Fine Arts students vote to disaffiliate from provincial student association
Concordia’s Fine Arts Student Alliance (FASA) voted to disaffiliate from its provincial student association last week.
In FASA’s general elections, fine arts students approved a referendum to formally cut ties with l’Association pour une solidarité syndicale étudiante (ASSÉ). Students were given three options on the ballot: disaffiliate from ASSÉ, move for ASSÉ’s dissolution at the association’s next congress, or remain paying members.
“The disaffiliation is immediate,” said Clara Micheau, FASA’s finance coordinator. “By our members choosing disaffiliation, we are no longer part of ASSÉ.”
“The fee-levy collected twice a year for FASA’s ASSÉ membership will no longer be collected, as of fall 2019.”
The now-failing coalition was once called “Quebec’s most militant student association” by Le Devoir. Founded at the University of Sherbrooke in 2001, ASSÉ was born out of the protests of the Summit of the Americas in Quebec city. The association was at the centre of the Coalition large de l’Association pour une solidarité syndicale étudiante, a union of several student associations at the forefront of the 2012 tuition hike protests. At the time, Québec Solidaire’s Gabriel Nadeau-Dubois was the coalition’s spokesperson.

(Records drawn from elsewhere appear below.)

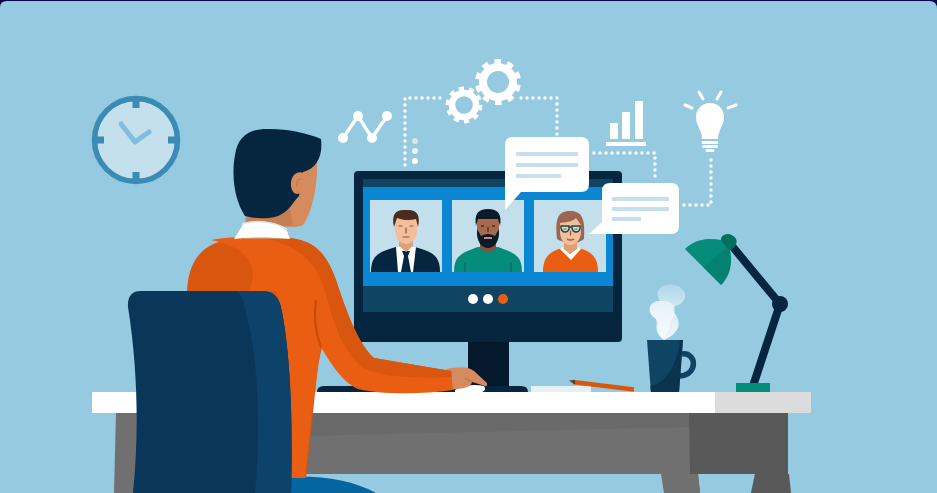
<!DOCTYPE html>
<html lang="en">
<head>
<meta charset="utf-8">
<title>Video meeting at a desk</title>
<style>
:root {
  --sky: #95cae1; --frame: #080648; --navy: #06263f; --navy-deep: #041a2c;
  --panel: #104463; --blue: #0b86d3; --tile: #c3dfeb; --white: #fff;
  --orange: #e95e12; --orange-dark: #d9560f; --green: #058c7b; --green-dark: #04705f;
  --skin: #d68b5f; --skin-dark: #c27a4f; --fair: #f3bf9b; --brown: #a76a4c;
  --chair: #0a365a; --chair-light: #0d426b; --jeans: #0565a0;
  --clock: #3b8cb4; --hands: #7fbfdd; --line: #c3e0ec;
  --desk-grey: #707070; --desk-dark: #595959;
}
html, body { margin: 0; overflow: hidden; background: var(--frame); }
svg { display: block; width: 937px; height: 493px; }
.dots { fill: none; stroke: var(--white); stroke-width: 3.4; stroke-linecap: round; stroke-dasharray: 0 6; }
.white { fill: var(--white); }
.navy { fill: var(--navy); }
.tile { fill: var(--tile); }
.green { fill: var(--green); }
.orange { fill: var(--orange); }
.skin { fill: var(--skin); }
.fair { fill: var(--fair); }
.brown { fill: var(--brown); }
.grey { fill: var(--desk-grey); }
.dark-grey { fill: var(--desk-dark); }
.stroke-white { fill: none; stroke: var(--white); }
.copy-lines { fill: none; stroke: #c6dfe8; stroke-width: 4; }
.feature { fill: none; stroke: #8a5236; stroke-width: 1.2; stroke-linecap: round; }
</style>
</head>
<body>
<svg viewBox="0 0 937 493" role="img" aria-label="Man at a desk in a video meeting with three colleagues">
  <defs>
    <g id="gear">
      <circle r="15" class="stroke-white" stroke-width="8"/>
      <circle r="20" class="stroke-white" stroke-width="6" pathLength="20" stroke-dasharray="1 1"/>
    </g>
    <linearGradient id="steam" x1="0" y1="0" x2="0" y2="1">
      <stop offset="0" stop-color="#fff" stop-opacity=".25"/>
      <stop offset=".5" stop-color="#fff" stop-opacity=".65"/>
      <stop offset="1" stop-color="#fff" stop-opacity=".85"/>
    </linearGradient>
    <clipPath id="tiles">
      <rect x="370" y="200" width="72" height="72"/>
      <rect x="452" y="200" width="72" height="72"/>
      <rect x="534" y="200" width="72" height="72"/>
    </clipPath>
  </defs>

  <rect width="937" height="493" fill="var(--frame)"/>
  <path d="M0 493V7Q0 1 7 1H929Q937 1 937 9V493Z" fill="var(--sky)"/>

  <g id="wall-clock">
    <circle cx="136" cy="140" r="41.5" fill="var(--line)" stroke="var(--clock)" stroke-width="5.5"/>
    <path d="M136 99V108M136 172V181M95 140H104M168 140H177" stroke="var(--clock)" stroke-width="7"/>
    <path d="M121 124L135 142L149 132" fill="none" stroke="var(--hands)" stroke-width="5" stroke-linecap="round" stroke-linejoin="round"/>
  </g>

  <g id="idea-icons">
    <path class="dots" d="M405 165V98H444M521 98H557V136M594 153H655V182M684 205H711V155"/>
    <g class="white">
      <circle cx="415" cy="141" r="3" opacity=".55"/>
      <circle cx="415" cy="151" r="3" opacity=".8"/>
      <circle cx="415" cy="161" r="3"/>
    </g>
    <use href="#gear" transform="translate(498 82) rotate(8)"/>
    <use href="#gear" transform="translate(464 105) scale(.8)"/>
    <g id="line-chart">
      <path class="stroke-white" stroke-width="3.4" d="M343 138L358 116L372 138L387 116"/>
      <g class="white">
        <circle cx="343" cy="138" r="5"/><circle cx="358" cy="116" r="5"/>
        <circle cx="372" cy="138" r="5"/><circle cx="387" cy="116" r="5"/>
      </g>
    </g>
    <g id="bar-chart" class="white">
      <rect x="610" y="123" width="8" height="16"/>
      <rect x="622" y="112" width="8" height="27"/>
      <rect x="635" y="101" width="8" height="38"/>
      <rect x="606" y="142" width="40" height="4"/>
    </g>
    <g id="light-bulb">
      <path class="white" d="M710 103C719 103 724 110 724 117C724 126 718 130 718 139H702C702 130 696 126 696 117C696 110 701 103 710 103Z"/>
      <path class="stroke-white" stroke-width="3" stroke-linecap="round" d="M703 142.500H717M703.500 146.500H716.500M707 150.500H713"/>
      <path class="stroke-white" stroke-width="3" stroke-linecap="round" d="M685 105L692 108M699 92L703 99M721 92L717 99M736 105L728 108"/>
    </g>
  </g>

  <g id="desk-lamp">
    <path d="M732 246L780 304L753 386" fill="none" stroke="var(--navy)" stroke-width="8" stroke-linejoin="round"/>
    <circle cx="780" cy="304" r="8" class="navy"/>
    <path class="green" d="M685 249C696 238 710 238 721 240C721 233 732 232 736 239C738 245 733 248 730 250C733 263 730 276 721 285Z"/>
    <path d="M703 267L729 246C733 262 730 276 721 285Z" fill="var(--green-dark)" opacity=".4"/>
    <path fill="var(--green-dark)" d="M721 240C721 233 732 232 736 239C738 245 733 249 729 250Z"/>
    <rect x="736" y="383" width="34" height="10" class="green"/>
  </g>

  <g id="monitor">
    <rect x="468" y="340" width="41" height="48" fill="var(--navy-deep)"/>
    <path class="navy" d="M317 392Q317 386 324 386H521Q528 386 528 392Z"/>
    <rect x="354" y="171" width="268" height="171" rx="4" class="navy"/>
    <rect x="363" y="179" width="250" height="133" fill="var(--panel)"/>
    <rect x="363" y="187" width="250" height="99" fill="var(--blue)"/>
    <circle cx="473" cy="299" r="5" class="white"/>
    <circle cx="488" cy="299" r="5" class="white"/>
    <circle cx="503" cy="299" r="5" class="orange"/>
    <g clip-path="url(#tiles)">
      <rect x="370" y="200" width="236" height="72" class="tile"/>
      <g id="colleague-in-suit">
        <path class="navy" d="M371 272C371 256 378 252 396 247H415C433 252 440 256 440 272Z"/>
        <path class="white" d="M396 247L398 272H413L416 247Z"/>
        <path class="navy" d="M402 251H410L408 256L411 272H401L404 256Z"/>
        <path fill="#dca17a" d="M399 236H413V246L406 252L399 246Z"/>
        <path class="fair" d="M395 217H417V230C417 239 411 244 406 244S395 239 395 230Z"/>
        <path fill="#4b2b1e" d="M394 227C391 214 396 209 406 210C416 209 421 214 418 227L416 219C409 221 402 220 397 218Z"/>
        <path class="feature" d="M399 226H402M410 226H413M406 228V233M403 237H409"/>
      </g>
      <g id="colleague-in-green">
        <path class="green" d="M454 272C454 256 461 253 478 247H498C515 253 522 256 522 272Z"/>
        <path d="M465 272V263M511 272V263" stroke="var(--green-dark)" stroke-width="1.5"/>
        <path fill="#8a5238" d="M480 238H496V248Q488 256 480 248Z"/>
        <path class="brown" d="M477 217H499V232C499 240 493 245 488 245S477 240 477 232Z"/>
        <path fill="#0b1b28" d="M476 226C474 214 478 209 488 209S502 214 500 226L498 219H478Z"/>
        <path fill="#0b1b28" d="M477 229L481 236Q488 232 495 236L499 229C500 242 494 248 488 248S476 242 477 229Z"/>
        <path d="M484 238H492" stroke="#c98a70" stroke-width="2"/>
        <path d="M481 226H484M492 226H495M488 227V232" fill="none" stroke="#4d2a1c" stroke-width="1.3"/>
      </g>
      <g id="colleague-with-glasses">
        <path fill="#9b6650" d="M557 239C555 220 557 211 570 211S585 220 584 239Q578 244 570 243T557 239Z"/>
        <path class="orange" d="M543 272C543 257 549 252 562 248H579C592 252 598 257 598 272Z"/>
        <path class="white" d="M562 247L570 254L579 247L581 249L571 260L560 249Z"/>
        <path fill="#dca17a" d="M564 238H577V248L570 254L564 248Z"/>
        <path class="fair" d="M560 223Q573 222 576 218L581 225V232C581 240 575 245 570 245S560 240 560 232Z"/>
        <path d="M561 226H569V229Q568 232 565 232T561 228ZM572 226H580V229Q579 232 576 232T572 228ZM569 227H572" fill="#d9e6e4" fill-opacity=".6" stroke="#17494f" stroke-width="1.4"/>
        <path d="M567 239Q570.500 241 574 239" fill="none" stroke="#c4543c" stroke-width="1.5"/>
        <path class="feature" d="M564 229H566M575 229H577M570.500 231V235"/>
      </g>
    </g>
  </g>

  <g id="speech-bubbles">
    <path class="white" d="M513 137H581Q589 137 589 145V184Q589 192 581 192H521L505 210V145Q505 137 513 137Z"/>
    <path class="copy-lines" d="M516 154H578M516 165H578M516 176H561"/>
    <path class="white" d="M610 183H671Q679 183 679 191V226Q679 234 671 234H589L602 222V191Q602 183 610 183Z"/>
    <path class="copy-lines" d="M612 199H669M612 209H669M612 219H641"/>
  </g>

  <g id="coffee-mug">
    <path fill="url(#steam)" d="M664 340C651 329 660 324 655 318C645 311 650 300 660 301C653 289 664 283 674 285C687 287 689 301 678 305C672 307 672 311 676 315C682 325 678 334 664 340Z"/>
    <path fill="#fff" opacity=".5" d="M656 319C646 313 649 301 661 301C673 300 678 309 673 317C668 324 672 331 662 338C654 330 661 325 656 319Z"/>
    <path d="M682 354C697 352 698 375 680 376" fill="none" stroke="var(--panel)" stroke-width="5.500"/>
    <path d="M647 340H683L679 393H651Z" fill="var(--panel)"/>
    <path d="M683 340L679 393H651L650 386C666 384 677 365 680 340Z" fill="var(--navy)" opacity=".55"/>
  </g>

  <g id="paper-and-pencil">
    <path d="M531 386H591V393H531Z" fill="#e6eff3"/>
    <path d="M573 382L634 389.500" stroke="var(--orange-dark)" stroke-width="4.500"/>
    <path d="M569 380.500L575 380V384.500Z" fill="#5c3a24"/>
  </g>

  <g id="desk">
    <path class="grey" d="M116 413H138V493H114Z"/>
    <rect x="138" y="413" width="552" height="61" class="grey"/>
    <path class="grey" d="M661 474H690V493H664Z"/>
    <path class="dark-grey" d="M689 413H788V474H789L791 493H783L779 474H755L751 493H700L690 474Z"/>
    <path fill="var(--sky)" d="M698 474H755L751 493H700Z"/>
    <path class="dark-grey" d="M755 474H788L790 493H751Z"/>
    <path class="grey" d="M689 413V474H690L690 493H700L698 474H689Z"/>
    <path d="M138 413H689V427L138 440Z" fill="#606060" opacity=".35"/>
    <rect x="92" y="392" width="719" height="21" class="white"/>
    <rect x="715" y="392" width="96" height="21" fill="#dcdcdc"/>
  </g>

  <g id="man-at-desk">
    <path fill="var(--jeans)" d="M285 477C320 475 352 480 376 493H285Z"/>
    <path class="white" d="M455 390Q468 383 484 386Q487 390 482 392H455Z"/>
    <path class="skin" d="M446 369C458 367 467 366 474 371L487 383Q488 388 482 385L472 382C471 388 461 389 447 390Z"/>
    <path d="M472 382L465 378" stroke="var(--skin-dark)" stroke-width="1.500"/>
    <path fill="var(--orange-dark)" d="M187 300C186 263 200 241 236 239H290C316 240 326 256 333 278C337 303 324 335 318 365L306 478H187Z"/>
    <path class="orange" d="M211 240C230 236 265 237 290 238C318 241 328 258 336 280C345 307 357 343 374 358L451 371L453 390C418 395 377 394 358 389C342 382 329 361 321 347L312 410L305 478H289C294 390 288 330 276 291H249C262 260 240 246 211 240Z"/>
    <path fill="var(--orange-dark)" d="M262 238H290C318 241 328 258 336 280C345 307 357 343 374 358L451 371L452 377C420 379 383 377 365 369C344 355 335 327 326 295C318 263 299 245 262 238Z"/>
    <path d="M321 347C315 332 314 315 316 300" fill="none" stroke="#c84a08" stroke-width="2"/>
    <path class="skin" d="M247 196L280 175L299 165L317 160C318 184 313 209 304 224C300 228 289 227 285 226L290 239H244Z"/>
    <path fill="var(--skin-dark)" d="M247 218H270C279 216 286 208 288 198L293 225Q289 228 285 226L289 236H245Z" opacity=".7"/>
    <path class="white" d="M244 223C258 220 275 221 286 228L290 239C270 237 251 237 234 239Z"/>
    <path d="M242 224C257 219 276 222 287 230" fill="none" stroke="#d7e4ea" stroke-width="1.500"/>
    <path class="navy" d="M245 216C235 201 231 177 235 155C238 135 251 128 270 129C288 129 307 133 321 139C323 156 317 168 303 172L299 196C291 204 288 216 269 218Q254 219 245 216Z"/>
    <path class="skin" d="M304 173C296 170 290 177 291 186C292 194 297 196 302 192Z"/>
    <path d="M302 179Q296 178 297 187" fill="none" stroke="var(--skin-dark)" stroke-width="1.500"/>
  </g>

  <g id="office-chair">
    <path fill="var(--chair)" d="M141 291H262C276 291 280 300 282 312C291 360 293 426 291 493H133C139 435 138 370 128 307Q127 291 141 291Z"/>
    <path fill="var(--chair-light)" d="M237 291H262C276 291 280 300 282 312C291 360 293 426 291 493H255C261 430 258 358 247 318C245 307 243 296 237 291Z"/>
  </g>
</svg>
</body>
</html>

With the departure of FASA, ASSÉ’s members include 24 university and nine CEGEP student associations. FASA became a member of the association through referendum in 2014. Fine arts students paid $1.50 per semester into the association.
FASA published a guide leading up to the vote, explaining the referendum question to students. “The dismantlement of ASSÉ would create a hole, which will take a few years to fill, and it is an inconvenient political period for our community to have an unstable ground,” the guide reads. “That said, ASSÉ’s inactivity cannot be overlooked.”
In particular, the guide criticized the association for not doing more to join the current mobilization against unpaid internships. In September 2018, ASSÉ launched a campaign against the commercialization and privatization of education. Michaud said FASA took this as a sign that the association had lost touch with its members. “The commercialization and privatization of education is a current and extremely concerning problem. However, it’s not what associations across Quebec have informally chosen to mobilize against. In 2018-19, students in Quebec have been going to assemblies to discuss unpaid internships and vote for strikes. You can’t claim to be one of the biggest national combative unions but decide to choose a different issue than the one discussed by student groups.”
ASSÉ previously discussed dissolving at a congress in February 2018. However, the association’s members did not have the necessary mandate from their student bodies to vote to dissolve. Instead, members moved to hold a national assembly in fall 2018 to discuss restructuring the association. It is unclear whether or not the meeting took place.
“For several years, especially since spring 2015, ASSÉ has been an organization that, despite the immeasurable contributions of many militants, no longer seems fit to respond to the needs of its members,” the motion of dissolution read. In April 2015, the association’s entire executive team was impeached. This happened after the association suggested its members organize a strategic withdrawal from the austerity protests rather than continue protesting.
Currently, four of the association’s eight executive positions remain vacant. This is a decrease from the executive’s seven vacancies in 2018.
Documents from the Feb. 2018 meeting show that ASSÉ was collectively owed around $308,000 from its members. Only eight of 46 members had paid their full fees. At the same meeting, members unanimously voted to suspend three members who had not paid their fees or attended meetings since joining in 2016. These were l’Association étudiante de littérature comparée de l’Université de Montréal, l’Association étudiante du Collège d’Alma, and l’Association étudiante d’histoire de l’Université de Montréal.
The situation has worsened since then. According to FASA’s handout, only two member associations, including FASA itself, have paid their fees in full. Given ASSÉ’s precarious financial situation, the handout reads “Our decision is conclusive of ASSÉ’s future.” FASA’s financial information is not available on its website.
Michaud said that if ASSÉ does dissolve, “a committee might be established to discuss the building of a new student union. FASA is interested in the committee and has planned to examine this idea in its upcoming meetings.”
The vote comes just months after the dissolution of the Concordia Student Union’s (CSU) provincial student association, Association pour la voix Étudiante au Québec.
ASSÉ did not respond to a request for comment.
Graphic by Ana Bilokin.
A previous version of this article quoted Clara Micheau as saying “By our members choosing disaffiliation, we are no longer part of ASSÉ and therefore can’t attend the next congress.” Micheau has since corrected the record, saying that FASA may in fact attend the next ASSÉ congress.
In addition, statements to the effect that FASA “disbanded” from ASSÉ have been corrected to state that FASA “disaffiliated” from ASSÉ.